The lions, from a national park in the western state of Gujarat, will be released in the forests of Etawah in northern Chambal Valley.
“Apparently, the animals are meant for a lion safari park in the forest. But the presence of such large carnivores in the vicinity will be frightening for the dacoits,” a forest ranger in Etawah said. “They were never afraid of hyenas and wolves of the Chambal ravines. But lions will scare them away this time, we are sure.”
The project has been welcomed by Uttar Pradesh police. If it succeeds in Uttar Pradesh, the state will press Madhya Pradesh to extend the lion safari into that state as well, said S.K. Chaudhary, the top police officer in Etawah.

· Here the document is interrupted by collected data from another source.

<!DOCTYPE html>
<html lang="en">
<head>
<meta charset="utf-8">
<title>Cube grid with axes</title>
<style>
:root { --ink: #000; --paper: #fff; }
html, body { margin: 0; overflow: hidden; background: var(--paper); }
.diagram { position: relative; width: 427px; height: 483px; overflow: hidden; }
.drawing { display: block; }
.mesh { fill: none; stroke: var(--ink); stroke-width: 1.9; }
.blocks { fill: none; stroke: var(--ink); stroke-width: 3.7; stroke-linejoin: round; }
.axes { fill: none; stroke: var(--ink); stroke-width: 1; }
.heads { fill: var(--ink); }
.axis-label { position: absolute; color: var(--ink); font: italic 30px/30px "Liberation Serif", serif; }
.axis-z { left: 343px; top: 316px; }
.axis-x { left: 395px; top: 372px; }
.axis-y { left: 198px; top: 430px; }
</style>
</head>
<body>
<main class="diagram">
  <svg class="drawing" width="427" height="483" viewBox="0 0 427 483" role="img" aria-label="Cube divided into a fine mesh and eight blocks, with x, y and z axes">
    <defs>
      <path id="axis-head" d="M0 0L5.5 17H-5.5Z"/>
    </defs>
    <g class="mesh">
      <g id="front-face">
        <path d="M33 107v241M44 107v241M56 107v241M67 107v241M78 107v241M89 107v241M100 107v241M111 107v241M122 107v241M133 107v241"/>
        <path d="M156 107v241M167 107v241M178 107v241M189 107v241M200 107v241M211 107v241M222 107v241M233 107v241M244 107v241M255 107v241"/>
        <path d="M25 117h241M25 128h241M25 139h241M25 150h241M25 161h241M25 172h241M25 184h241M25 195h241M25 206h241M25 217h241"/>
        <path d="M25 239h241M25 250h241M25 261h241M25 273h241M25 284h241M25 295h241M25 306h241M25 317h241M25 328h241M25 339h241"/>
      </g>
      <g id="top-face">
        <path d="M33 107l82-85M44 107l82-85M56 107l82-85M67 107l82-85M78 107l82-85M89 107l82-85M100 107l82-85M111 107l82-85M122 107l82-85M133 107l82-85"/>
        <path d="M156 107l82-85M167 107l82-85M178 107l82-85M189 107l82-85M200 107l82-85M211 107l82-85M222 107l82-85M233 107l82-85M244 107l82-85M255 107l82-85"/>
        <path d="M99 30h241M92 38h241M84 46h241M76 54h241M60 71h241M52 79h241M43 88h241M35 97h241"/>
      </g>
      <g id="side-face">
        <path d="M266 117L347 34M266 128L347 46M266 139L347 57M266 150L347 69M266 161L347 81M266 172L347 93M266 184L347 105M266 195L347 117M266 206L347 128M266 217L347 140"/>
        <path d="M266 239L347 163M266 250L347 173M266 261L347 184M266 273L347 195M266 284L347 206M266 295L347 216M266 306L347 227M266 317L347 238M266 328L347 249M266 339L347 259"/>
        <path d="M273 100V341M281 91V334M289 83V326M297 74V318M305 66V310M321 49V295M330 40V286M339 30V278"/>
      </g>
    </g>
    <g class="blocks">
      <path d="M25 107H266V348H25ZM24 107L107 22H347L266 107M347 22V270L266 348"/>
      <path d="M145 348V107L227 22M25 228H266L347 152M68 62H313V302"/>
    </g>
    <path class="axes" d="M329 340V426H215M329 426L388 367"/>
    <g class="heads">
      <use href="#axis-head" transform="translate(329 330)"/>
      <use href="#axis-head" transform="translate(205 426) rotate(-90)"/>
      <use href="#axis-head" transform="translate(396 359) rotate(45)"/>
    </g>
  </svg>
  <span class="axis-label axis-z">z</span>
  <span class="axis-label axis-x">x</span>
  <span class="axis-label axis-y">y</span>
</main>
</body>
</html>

“If no technical hurdle crops up suddenly, by the middle of next year Chambal ravines will see the lions,” Mohammad Ahsan, the wildlife chief of Uttar Pradesh said in a television interview.
Guddu Khan, a 32-year-old Etawah businessman who was kidnapped by a Chambal gang for three months five years ago and was released after paying a ransom of $16,250, doubts the lions would be able to deter the dacoits.
“[The dacoits] are very good hunters as well. They will shoot down the lions the way they killed many leopards, wolves and other wild animals in the area,” he said.
Most of Chambal Valley is inaccessible by police cars and jeeps. About 25 gangs with more than 300 members still operate in the two states and, in spite of chasing them regularly, police have failed to kill or capture most of them.
Chambal ravines were the haunt of famous “Bandit Queen” Phoolan Devi, whose story of rape and revenge was made into a film in the 1990s. After spending 11 years in jail, she joined politics and became a member of Parliament — before being killed in 2001.
Nirbhay Singh Gujjar, 55, who controls a large part of the ravines, is now considered the Bandit King of Chambal. Gujjar, wanted in more than 50 killings and 280 kidnappings, has a reward of $5,750 on his head.
Seema Parihar, another female bandit, portrayed herself in a recent Bollywood film on her life. The Indian government refused her application for a passport to attend a premiere of the film in Britain this week.